Serbians believe that he has been arbitrarily denied an opportunity to win the Australian Open for the tenth time. So, in Serbia, people are very mad at the Serbian government for failing to take decisive action against Australia.

They also criticise Australia for using Djokovic as a political football for the purpose of short-term gain.

In Serbia, a general election will be held in April 2022. It is likely to be affected by Djokovic’s Australian treatment. This is because people admire Djokovic so much that they will not forgive nor forget the indecisiveness of the Serbian government during the deportation crisis.

There is, of course, also an Australian election, which may be held soon after the Serbian election. Serbians believe that the abominable treatment of Djokovic will fatally harm the Australian government’s chances of re-election.

Of course, Serbians are also aware that Djokovic himself may have instigated the furore by triumphantly announcing that he had received a medical exemption, enabling him to participate in the Australian Open.

People in Serbia feel that he should have kept a low profile or skipped the tournament and waited for another day to eclipse the twenty grand slams of Nadal and Federer. But an athlete is also a human being who is prone to making mistakes like everyone else.

The message from Serbia is that, with regards to vaccination, the entire world has gone mad. Serbians do not oppose vaccinations, but the “compulsory but not mandatory” mantra, repeated in many countries, reveals an attitude on the part of governments that facilitates the nurturing of totalitarian tendencies.

People in Serbia (and elsewhere as well) feel that the world is changing for the worse. The “rule of law” and basic considerations of decency and compassion are abandoned in favour of untested and experimental strategies, which fatally harm society.
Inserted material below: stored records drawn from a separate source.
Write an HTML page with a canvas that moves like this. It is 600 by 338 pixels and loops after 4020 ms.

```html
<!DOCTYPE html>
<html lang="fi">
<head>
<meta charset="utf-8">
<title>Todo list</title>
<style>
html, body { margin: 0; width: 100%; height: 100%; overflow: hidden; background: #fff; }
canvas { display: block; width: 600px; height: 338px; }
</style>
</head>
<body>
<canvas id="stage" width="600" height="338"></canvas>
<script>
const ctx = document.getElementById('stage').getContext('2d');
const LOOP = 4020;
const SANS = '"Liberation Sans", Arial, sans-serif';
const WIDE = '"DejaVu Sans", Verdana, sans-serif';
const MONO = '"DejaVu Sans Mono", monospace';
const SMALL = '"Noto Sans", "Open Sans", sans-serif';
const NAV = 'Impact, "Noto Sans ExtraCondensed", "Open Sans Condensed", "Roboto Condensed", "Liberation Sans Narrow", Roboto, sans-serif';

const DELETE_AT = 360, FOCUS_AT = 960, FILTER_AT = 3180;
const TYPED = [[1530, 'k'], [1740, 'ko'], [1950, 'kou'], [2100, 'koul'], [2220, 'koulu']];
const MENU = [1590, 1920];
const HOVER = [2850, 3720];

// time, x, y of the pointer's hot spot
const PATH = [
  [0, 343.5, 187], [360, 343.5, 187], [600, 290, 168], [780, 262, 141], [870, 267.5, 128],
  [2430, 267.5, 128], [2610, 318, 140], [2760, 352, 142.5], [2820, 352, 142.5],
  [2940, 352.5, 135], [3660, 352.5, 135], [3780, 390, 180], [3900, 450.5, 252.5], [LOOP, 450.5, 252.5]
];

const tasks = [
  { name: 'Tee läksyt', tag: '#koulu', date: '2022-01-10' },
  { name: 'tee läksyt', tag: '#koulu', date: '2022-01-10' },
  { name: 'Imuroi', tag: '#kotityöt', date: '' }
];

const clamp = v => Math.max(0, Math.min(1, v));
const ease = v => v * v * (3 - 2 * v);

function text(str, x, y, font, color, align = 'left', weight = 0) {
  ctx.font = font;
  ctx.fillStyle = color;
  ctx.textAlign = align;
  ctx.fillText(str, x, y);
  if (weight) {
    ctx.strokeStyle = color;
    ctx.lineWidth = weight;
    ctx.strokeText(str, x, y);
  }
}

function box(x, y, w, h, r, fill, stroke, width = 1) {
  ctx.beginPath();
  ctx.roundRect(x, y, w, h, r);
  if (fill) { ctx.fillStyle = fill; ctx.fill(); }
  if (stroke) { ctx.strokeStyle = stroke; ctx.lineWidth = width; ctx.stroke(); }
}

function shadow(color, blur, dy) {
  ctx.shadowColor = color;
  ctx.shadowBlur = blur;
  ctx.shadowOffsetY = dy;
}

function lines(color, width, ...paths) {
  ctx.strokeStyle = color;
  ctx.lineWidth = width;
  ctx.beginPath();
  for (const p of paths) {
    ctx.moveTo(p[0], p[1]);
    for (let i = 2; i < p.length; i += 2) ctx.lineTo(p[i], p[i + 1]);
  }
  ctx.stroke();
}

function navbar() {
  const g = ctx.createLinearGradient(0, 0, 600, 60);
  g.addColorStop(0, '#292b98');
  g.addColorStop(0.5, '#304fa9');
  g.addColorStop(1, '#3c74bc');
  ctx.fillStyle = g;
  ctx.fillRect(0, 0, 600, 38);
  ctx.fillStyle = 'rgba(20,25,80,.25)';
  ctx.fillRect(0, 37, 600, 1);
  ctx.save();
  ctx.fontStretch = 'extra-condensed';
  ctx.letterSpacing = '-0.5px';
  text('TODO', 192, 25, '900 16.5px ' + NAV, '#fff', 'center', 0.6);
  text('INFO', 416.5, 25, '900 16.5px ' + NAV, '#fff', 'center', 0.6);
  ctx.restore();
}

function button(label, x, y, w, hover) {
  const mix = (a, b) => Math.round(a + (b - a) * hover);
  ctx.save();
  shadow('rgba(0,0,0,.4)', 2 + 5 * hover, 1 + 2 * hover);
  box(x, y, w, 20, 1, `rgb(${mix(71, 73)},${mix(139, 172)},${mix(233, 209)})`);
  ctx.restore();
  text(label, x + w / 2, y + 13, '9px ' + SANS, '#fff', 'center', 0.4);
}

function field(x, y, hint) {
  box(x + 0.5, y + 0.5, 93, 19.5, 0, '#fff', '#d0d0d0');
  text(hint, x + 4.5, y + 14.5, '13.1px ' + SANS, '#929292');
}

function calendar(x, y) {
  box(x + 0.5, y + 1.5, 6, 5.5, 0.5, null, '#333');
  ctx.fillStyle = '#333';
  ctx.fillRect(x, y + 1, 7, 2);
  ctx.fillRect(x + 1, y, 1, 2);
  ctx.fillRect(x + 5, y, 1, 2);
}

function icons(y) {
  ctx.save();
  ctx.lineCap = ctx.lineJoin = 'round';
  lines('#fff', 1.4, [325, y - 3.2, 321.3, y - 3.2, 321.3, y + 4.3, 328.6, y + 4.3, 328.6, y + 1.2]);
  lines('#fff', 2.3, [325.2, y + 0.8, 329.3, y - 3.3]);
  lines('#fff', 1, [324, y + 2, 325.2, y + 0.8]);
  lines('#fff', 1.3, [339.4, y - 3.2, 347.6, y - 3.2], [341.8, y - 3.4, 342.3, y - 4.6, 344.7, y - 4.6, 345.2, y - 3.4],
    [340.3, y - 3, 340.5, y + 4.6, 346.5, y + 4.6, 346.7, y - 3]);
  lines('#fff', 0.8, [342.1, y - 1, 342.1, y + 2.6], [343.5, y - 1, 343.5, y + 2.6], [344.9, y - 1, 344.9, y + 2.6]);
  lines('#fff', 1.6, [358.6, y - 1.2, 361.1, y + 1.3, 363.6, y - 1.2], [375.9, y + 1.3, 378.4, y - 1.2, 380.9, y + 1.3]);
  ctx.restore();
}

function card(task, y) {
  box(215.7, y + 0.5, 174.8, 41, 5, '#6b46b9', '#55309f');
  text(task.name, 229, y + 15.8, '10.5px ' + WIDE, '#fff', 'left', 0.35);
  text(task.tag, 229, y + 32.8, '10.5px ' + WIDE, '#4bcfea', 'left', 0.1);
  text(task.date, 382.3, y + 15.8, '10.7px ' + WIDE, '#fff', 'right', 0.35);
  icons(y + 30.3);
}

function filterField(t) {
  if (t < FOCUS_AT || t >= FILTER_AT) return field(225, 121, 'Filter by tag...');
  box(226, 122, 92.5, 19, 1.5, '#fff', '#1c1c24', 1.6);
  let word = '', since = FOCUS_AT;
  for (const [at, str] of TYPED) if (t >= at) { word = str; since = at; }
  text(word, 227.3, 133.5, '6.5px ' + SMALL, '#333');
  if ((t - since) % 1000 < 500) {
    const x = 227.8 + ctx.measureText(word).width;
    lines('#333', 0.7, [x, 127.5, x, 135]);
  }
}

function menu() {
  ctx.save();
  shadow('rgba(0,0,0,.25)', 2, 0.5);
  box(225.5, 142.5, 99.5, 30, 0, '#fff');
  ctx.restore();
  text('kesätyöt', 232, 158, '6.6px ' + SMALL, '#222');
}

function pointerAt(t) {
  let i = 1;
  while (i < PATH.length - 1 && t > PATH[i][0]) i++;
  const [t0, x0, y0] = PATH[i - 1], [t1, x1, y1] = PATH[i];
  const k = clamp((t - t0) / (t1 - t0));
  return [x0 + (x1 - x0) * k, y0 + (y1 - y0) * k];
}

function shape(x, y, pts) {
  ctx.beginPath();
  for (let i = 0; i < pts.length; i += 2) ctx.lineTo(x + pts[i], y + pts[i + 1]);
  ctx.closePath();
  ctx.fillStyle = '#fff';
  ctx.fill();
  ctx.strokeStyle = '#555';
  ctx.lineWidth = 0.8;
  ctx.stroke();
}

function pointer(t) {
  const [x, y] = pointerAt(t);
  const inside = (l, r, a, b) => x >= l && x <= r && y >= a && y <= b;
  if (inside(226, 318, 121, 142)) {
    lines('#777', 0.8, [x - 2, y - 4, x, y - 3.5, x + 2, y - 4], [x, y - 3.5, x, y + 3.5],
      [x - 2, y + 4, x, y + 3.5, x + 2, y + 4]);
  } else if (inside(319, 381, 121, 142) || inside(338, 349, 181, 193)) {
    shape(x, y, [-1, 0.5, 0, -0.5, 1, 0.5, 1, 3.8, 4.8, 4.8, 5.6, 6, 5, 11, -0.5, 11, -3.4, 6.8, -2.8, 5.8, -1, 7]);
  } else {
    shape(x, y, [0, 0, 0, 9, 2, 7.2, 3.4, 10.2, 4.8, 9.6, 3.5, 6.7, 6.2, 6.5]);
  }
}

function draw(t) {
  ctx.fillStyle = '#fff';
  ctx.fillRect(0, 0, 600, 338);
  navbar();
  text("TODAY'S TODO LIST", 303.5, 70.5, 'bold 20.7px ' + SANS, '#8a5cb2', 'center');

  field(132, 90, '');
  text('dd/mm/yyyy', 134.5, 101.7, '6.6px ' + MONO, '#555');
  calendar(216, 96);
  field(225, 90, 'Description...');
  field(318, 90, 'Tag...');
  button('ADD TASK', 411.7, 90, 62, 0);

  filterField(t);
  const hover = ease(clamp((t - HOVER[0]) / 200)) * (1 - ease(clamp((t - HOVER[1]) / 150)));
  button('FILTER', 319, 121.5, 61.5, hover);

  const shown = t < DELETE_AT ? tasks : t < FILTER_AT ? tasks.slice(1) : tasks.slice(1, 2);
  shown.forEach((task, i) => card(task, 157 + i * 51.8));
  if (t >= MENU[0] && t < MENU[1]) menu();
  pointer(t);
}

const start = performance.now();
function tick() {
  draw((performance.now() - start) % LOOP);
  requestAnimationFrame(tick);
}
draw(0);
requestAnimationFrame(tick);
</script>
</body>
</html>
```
Humankind is making expensive mistakes.

There is an expectation that over time, the rupture in the relationship between Serbia and Australia will heal, but the bungled treatment of the Djokovic matter may leave a visible scar for a long time.

Views expressed in this article are the opinions of the author and do not necessarily reflect the views of The Epoch Times.

Gabriël A. Moens AM is an emeritus professor of law at the University of Queensland, and served as pro vice-chancellor and dean at Murdoch University. In 2003, Moens was awarded the Australian Centenary Medal by the prime minister for services to education. He has taught extensively across Australia, Asia, Europe, and the United States. Moens has recently published two novels “A Twisted Choice” (Boolarong Press, 2020) and “The Coincidence” (Connor Court Publishing, 2021).
Dejan Hinic
Dejan Hinic is a financial and investment expert operating from Belgrade, Serbia. He received his law degrees from the University of Belgrade and the University of Queensland.